PANOCHE VALLEY, Calif. (AP) -- On a stretch of California grassland, workers milk 70 Jersey cows and bottle several hundred gallons of milk into quart glass bottles topped with bright yellow caps -- without heating the milk to pasteurize it.
Claravale Farm, two hours west of Fresno, has been producing milk with minimal interference between the udder and the customer for about 80 years. It's one of two licensed raw milk dairies in California, which allows the retail sale of milk that has not been heated to 161 degrees Fahrenheit for 15 seconds.
But even as consumers inspired by the local food movement line up at farmers markets and specialty stores to buy raw milk, pressure on the producers has intensified in California and elsewhere around the country.
"People have been drinking raw milk for thousands of years around the world," Claravale's owner Ron Garthwaite said. "But recently, raw milk has become a biohazard."
Five other states -- New Hampshire, Pennsylvania, Idaho, Vermont and South Dakota -- have adopted stricter standards to regulate the amount of bacteria in unprocessed milk in the past three years, according to the Raw Milk Survey released last month by the National Association of State Departments of Agriculture.
And states have cracked down on small unlicensed farmers selling raw milk to friends and neighbors. Three people were arrested in California this week for allegedly producing and selling raw milk without a license. They ran a herd share, in which several people split ownership because an animal's owner can legally drink its raw milk without state inspections.
Raw milk has been consumed since about 10,000 years ago, when goats were first domesticated, but only 1 to 3 percent of Americans consume it today. Federal law prohibits the sale of raw milk from state to state, but allows states to regulate its sale within their borders.

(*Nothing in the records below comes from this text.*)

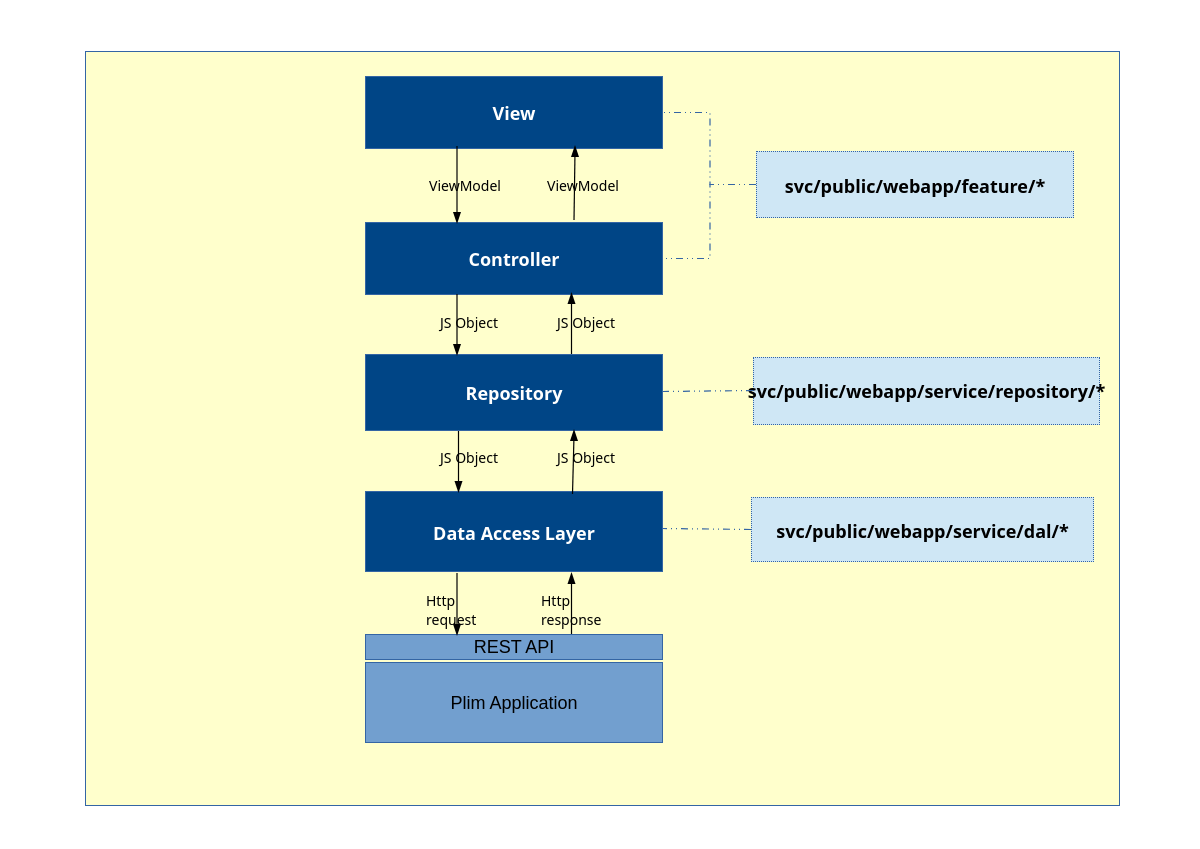
<!DOCTYPE html>
<html lang="en">
<head>
<meta charset="utf-8">
<title>Web application layers</title>
<style>
:root {
  --page: #ffffff;
  --panel: #ffffcc;
  --outline: #3465a4;
  --layer: #004586;
  --server: #729fcf;
  --path: #cfe7f5;
  --ink: #000000;
}
* { box-sizing: border-box; margin: 0; }
html, body { width: 1200px; height: 849px; overflow: hidden; background: var(--page); }
.diagram {
  position: relative;
  width: 1200px;
  height: 849px;
  overflow: hidden;
  color: var(--ink);
  font-family: "Noto Sans", "Open Sans", sans-serif;
}
.panel {
  position: absolute;
  left: 85px; top: 51px; width: 1035px; height: 755px;
  background: var(--panel);
  border: 1px solid var(--outline);
}
.node {
  position: absolute;
  display: flex;
  align-items: center;
  justify-content: center;
  white-space: nowrap;
  font-size: 18px;
  line-height: 24px;
}
.layer, .server { left: 365px; width: 298px; border: 1px solid var(--outline); }
.layer { background: var(--layer); color: #ffffff; font-weight: 700; }
.server { background: var(--server); font-family: "Liberation Sans", Arial, sans-serif; }
.path { background: var(--path); border: 1px dotted var(--outline); font-weight: 700; }

.view { top: 76px; height: 73px; }
.controller { top: 222px; height: 73px; }
.repository { top: 354px; height: 77px; }
.data-access { top: 491px; height: 81px; padding-top: 2px; }
.rest-api { top: 634px; height: 26px; }
.application { top: 662px; height: 81px; }

.feature-path { left: 756px; top: 151px; width: 318px; height: 67px; padding-top: 2px; }
.repository-path { left: 753px; top: 357px; width: 347px; height: 68px; }
.dal-path { left: 751px; top: 497px; width: 343px; height: 65px; padding-top: 2px; }

.connectors { position: absolute; left: 0; top: 0; }
.flows { stroke: var(--ink); stroke-width: 1.2; fill: none; }
.arrowhead { fill: var(--ink); stroke: none; }
.references { stroke: var(--outline); stroke-width: 1.2; fill: none; stroke-dasharray: 7 4 1 4 1 4; }

.label { position: absolute; font-size: 14px; line-height: 19px; white-space: nowrap; }
.down { left: 429px; }
.up { left: 547px; }
.object-down { left: 440px; }
.object-up { left: 557px; }
.request { left: 426px; top: 591px; }
.response { left: 541px; top: 591px; }
.view-model { top: 176px; }
.controller-object { top: 313px; }
.repository-object { top: 448px; }
</style>
</head>
<body>
<main class="diagram">
  <div class="panel"></div>

  <div class="node layer view">View</div>
  <div class="node layer controller">Controller</div>
  <div class="node layer repository">Repository</div>
  <div class="node layer data-access">Data Access Layer</div>
  <div class="node server rest-api">REST API</div>
  <div class="node server application">Plim Application</div>

  <div class="node path feature-path">svc/public/webapp/feature/*</div>
  <div class="node path repository-path">svc/public/webapp/service/repository/*</div>
  <div class="node path dal-path">svc/public/webapp/service/dal/*</div>

  <svg class="connectors" width="1200" height="849" viewBox="0 0 1200 849" aria-hidden="true">
    <defs>
      <path id="head" class="arrowhead" d="M0 0 L-4 -12 H4 Z"/>
    </defs>
    <g class="references">
      <path d="M756 184.5 H710 V112.5 H663"/>
      <path d="M756 184.5 H710 V258.5 H663"/>
      <path d="M753 390.5 L663 391.5"/>
      <path d="M751 529.5 L663 528.5"/>
    </g>
    <g class="flows">
      <line x1="457" y1="146" x2="457" y2="216"/>
      <line x1="574" y1="220" x2="575" y2="152"/>
      <line x1="457" y1="294" x2="457" y2="350"/>
      <line x1="571.5" y1="354" x2="571.5" y2="300"/>
      <line x1="458.5" y1="431" x2="458.5" y2="486"/>
      <line x1="572.5" y1="494" x2="574" y2="436"/>
      <line x1="457" y1="573" x2="457" y2="630"/>
      <line x1="571.5" y1="634" x2="571.5" y2="580"/>
    </g>
    <g>
      <use href="#head" transform="translate(457 224)"/>
      <use href="#head" transform="translate(575 145) rotate(180)"/>
      <use href="#head" transform="translate(457 356)"/>
      <use href="#head" transform="translate(571.5 292) rotate(180)"/>
      <use href="#head" transform="translate(458.5 493)"/>
      <use href="#head" transform="translate(574 429) rotate(180)"/>
      <use href="#head" transform="translate(457 636)"/>
      <use href="#head" transform="translate(571.5 572) rotate(180)"/>
    </g>
  </svg>

  <p class="label down view-model">ViewModel</p>
  <p class="label up view-model">ViewModel</p>
  <p class="label object-down controller-object">JS Object</p>
  <p class="label object-up controller-object">JS Object</p>
  <p class="label object-down repository-object">JS Object</p>
  <p class="label object-up repository-object">JS Object</p>
  <p class="label request">Http<br>request</p>
  <p class="label response">Http<br>response</p>
</main>
</body>
</html>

Thirty states allow some sort of raw milk sales: 13 restrict sales to the farm, 12 allow for retail sales and the other five have a combination of regulations.

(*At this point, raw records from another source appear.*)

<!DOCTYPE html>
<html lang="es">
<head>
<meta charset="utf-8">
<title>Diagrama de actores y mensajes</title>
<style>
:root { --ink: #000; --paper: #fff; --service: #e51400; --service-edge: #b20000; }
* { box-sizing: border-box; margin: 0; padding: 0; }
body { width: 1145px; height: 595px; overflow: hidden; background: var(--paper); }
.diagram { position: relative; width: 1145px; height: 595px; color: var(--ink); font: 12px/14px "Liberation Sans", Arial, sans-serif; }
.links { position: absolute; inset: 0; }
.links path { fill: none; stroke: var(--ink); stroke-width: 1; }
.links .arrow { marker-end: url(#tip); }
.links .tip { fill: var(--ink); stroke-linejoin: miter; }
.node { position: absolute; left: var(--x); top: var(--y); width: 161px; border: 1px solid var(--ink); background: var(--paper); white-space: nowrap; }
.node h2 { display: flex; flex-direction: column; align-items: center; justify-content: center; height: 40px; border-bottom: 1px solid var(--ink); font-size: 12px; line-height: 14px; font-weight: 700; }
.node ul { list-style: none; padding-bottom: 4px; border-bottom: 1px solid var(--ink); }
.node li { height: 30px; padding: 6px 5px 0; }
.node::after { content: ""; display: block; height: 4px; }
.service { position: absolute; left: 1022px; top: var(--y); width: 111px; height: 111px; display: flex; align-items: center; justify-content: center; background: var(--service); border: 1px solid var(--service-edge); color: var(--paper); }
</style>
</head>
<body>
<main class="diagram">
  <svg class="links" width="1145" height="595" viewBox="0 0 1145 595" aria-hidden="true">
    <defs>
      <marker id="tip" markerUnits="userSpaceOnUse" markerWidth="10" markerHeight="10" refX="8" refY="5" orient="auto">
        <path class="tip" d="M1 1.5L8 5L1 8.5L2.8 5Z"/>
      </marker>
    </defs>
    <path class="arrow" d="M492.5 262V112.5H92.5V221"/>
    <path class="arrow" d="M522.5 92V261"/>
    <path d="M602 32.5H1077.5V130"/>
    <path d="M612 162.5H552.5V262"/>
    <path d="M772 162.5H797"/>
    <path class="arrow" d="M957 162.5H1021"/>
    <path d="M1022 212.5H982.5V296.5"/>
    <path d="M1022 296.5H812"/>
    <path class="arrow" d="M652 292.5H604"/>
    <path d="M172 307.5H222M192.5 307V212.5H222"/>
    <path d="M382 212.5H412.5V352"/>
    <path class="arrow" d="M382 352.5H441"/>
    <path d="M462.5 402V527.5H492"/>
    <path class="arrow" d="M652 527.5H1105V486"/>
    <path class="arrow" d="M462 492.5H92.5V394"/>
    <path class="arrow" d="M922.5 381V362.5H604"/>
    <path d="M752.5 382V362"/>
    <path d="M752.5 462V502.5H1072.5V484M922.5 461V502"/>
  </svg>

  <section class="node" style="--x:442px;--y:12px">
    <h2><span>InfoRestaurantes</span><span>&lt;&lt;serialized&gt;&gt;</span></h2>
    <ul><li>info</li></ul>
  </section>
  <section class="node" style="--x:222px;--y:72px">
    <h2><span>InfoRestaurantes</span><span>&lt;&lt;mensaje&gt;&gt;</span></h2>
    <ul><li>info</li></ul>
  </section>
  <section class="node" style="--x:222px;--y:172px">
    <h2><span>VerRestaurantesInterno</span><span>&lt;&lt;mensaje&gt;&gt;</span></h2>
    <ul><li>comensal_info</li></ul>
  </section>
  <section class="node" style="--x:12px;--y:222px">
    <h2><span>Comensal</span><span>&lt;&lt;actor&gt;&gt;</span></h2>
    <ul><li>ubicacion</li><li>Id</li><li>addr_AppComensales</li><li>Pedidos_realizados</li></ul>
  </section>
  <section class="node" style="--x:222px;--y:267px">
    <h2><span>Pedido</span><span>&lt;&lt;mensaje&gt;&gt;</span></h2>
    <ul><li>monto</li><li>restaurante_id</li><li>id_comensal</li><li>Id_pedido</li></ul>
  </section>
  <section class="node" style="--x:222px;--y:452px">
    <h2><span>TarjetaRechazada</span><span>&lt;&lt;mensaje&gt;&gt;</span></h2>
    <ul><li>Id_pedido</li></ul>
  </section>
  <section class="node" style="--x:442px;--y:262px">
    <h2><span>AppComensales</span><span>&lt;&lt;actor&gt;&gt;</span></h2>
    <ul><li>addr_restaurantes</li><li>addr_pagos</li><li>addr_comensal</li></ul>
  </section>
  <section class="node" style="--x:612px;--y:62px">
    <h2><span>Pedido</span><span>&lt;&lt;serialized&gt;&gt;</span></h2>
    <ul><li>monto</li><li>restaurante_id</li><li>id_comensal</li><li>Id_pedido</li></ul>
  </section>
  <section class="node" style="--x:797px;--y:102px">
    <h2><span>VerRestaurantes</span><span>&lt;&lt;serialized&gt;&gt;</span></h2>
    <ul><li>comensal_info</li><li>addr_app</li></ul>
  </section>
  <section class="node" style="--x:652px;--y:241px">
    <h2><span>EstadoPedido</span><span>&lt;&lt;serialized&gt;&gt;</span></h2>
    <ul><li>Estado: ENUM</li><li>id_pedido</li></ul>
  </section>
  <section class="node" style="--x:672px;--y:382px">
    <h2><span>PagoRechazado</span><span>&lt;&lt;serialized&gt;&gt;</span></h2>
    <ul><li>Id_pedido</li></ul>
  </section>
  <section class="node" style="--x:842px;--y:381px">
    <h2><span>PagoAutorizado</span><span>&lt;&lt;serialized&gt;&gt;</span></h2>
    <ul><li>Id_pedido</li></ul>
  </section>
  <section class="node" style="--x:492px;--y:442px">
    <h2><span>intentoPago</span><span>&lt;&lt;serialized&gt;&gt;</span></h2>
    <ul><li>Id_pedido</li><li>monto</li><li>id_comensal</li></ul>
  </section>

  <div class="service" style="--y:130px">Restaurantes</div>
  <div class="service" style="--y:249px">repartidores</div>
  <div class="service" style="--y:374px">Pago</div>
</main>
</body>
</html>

Raw milk enthusiasts say pasteurization -- the process of heating milk to kill disease-causing bacteria -- kills bacteria beneficial to human health and argue that unprocessed milk is fresher, full of nutrients and tastier.
The Centers for Disease Control and Prevention, however, warns that raw milk "can make you very sick or kill you." According to the CDC, raw milk can be contaminated with bacteria such listeria, salmonella and E. coli.
Raw milk producers, who are subject to extensive pathogen testing, say their product is unfairly maligned.
"Government officials want to force us to create a sterile environment. What they don't understand is that our customers don't want industrial milk, they want a living product," Garthwaite said. "It's ironic when you can freely smoke cigarettes and drink alcohol, yet the government tells you raw milk is supposedly deadly."
Michael Marsh, chief executive of Western United Dairymen, which lobbies on behalf of California's dairy industry, said the primary concern among conventional dairy producers is that raw milk can give all milk a bad image.
"Consumers don't always discriminate between the two," Marsh said. "They just hear 'milk' and that it made somebody ill. Our concern is, if people get sick from raw milk, it stains the rest of us and demand for all milk goes down."
From 1998 through 2008, the CDC reported 86 outbreaks with 1,676 illnesses due to consumption of raw milk or raw milk products. During that period, no deaths were attributed to drinking raw milk, according to the agency. Two deaths occurred due to consumption of queso fresco, cheese made with unpasteurized milk.
During the same time period, pasteurized milk products -- which are consumed by the vast majority of Americans -- caused 27 outbreaks with 2,494 illnesses and 4 deaths.
The lack of retail availability of raw milk has led consumers to flock to so-called herd shares.
But California has recently moved to shut down shares in El Dorado, Placer, Riverside and Los Angeles counties, said Department of Food and Agriculture spokesman Steve Lyle. Local prosecutors have also taken up several cases against herd shares, Lyle said.
"Herd-sharing arrangements where milk is distributed off the property is a commercial distribution subject to state law," Lyle said. "It must be licensed and inspected by the state. It's about making sure the food is safe."
Evergreen Acres Farm in San Jose, which ran a 100-person herd share with 20 goats, has been told to shut down. Owner Michael Hulme said his farm may go out of business, because he can't afford the bottling equipment and other requirements to become a licensed dairy. He estimates there are 70 to 100 herd shares throughout California.
Another farmer told to shut down her herd share -- 2 cows shared by 15 people -- is hoping for legislative help. Pattie Chelseth, owner of My Sisters' Farm in Shingle Springs, wants a bill that would let small producers sell goods like milk and cheese directly to consumers without government oversight.
"It's about a private, contractual relationship between you and your neighbor," she said.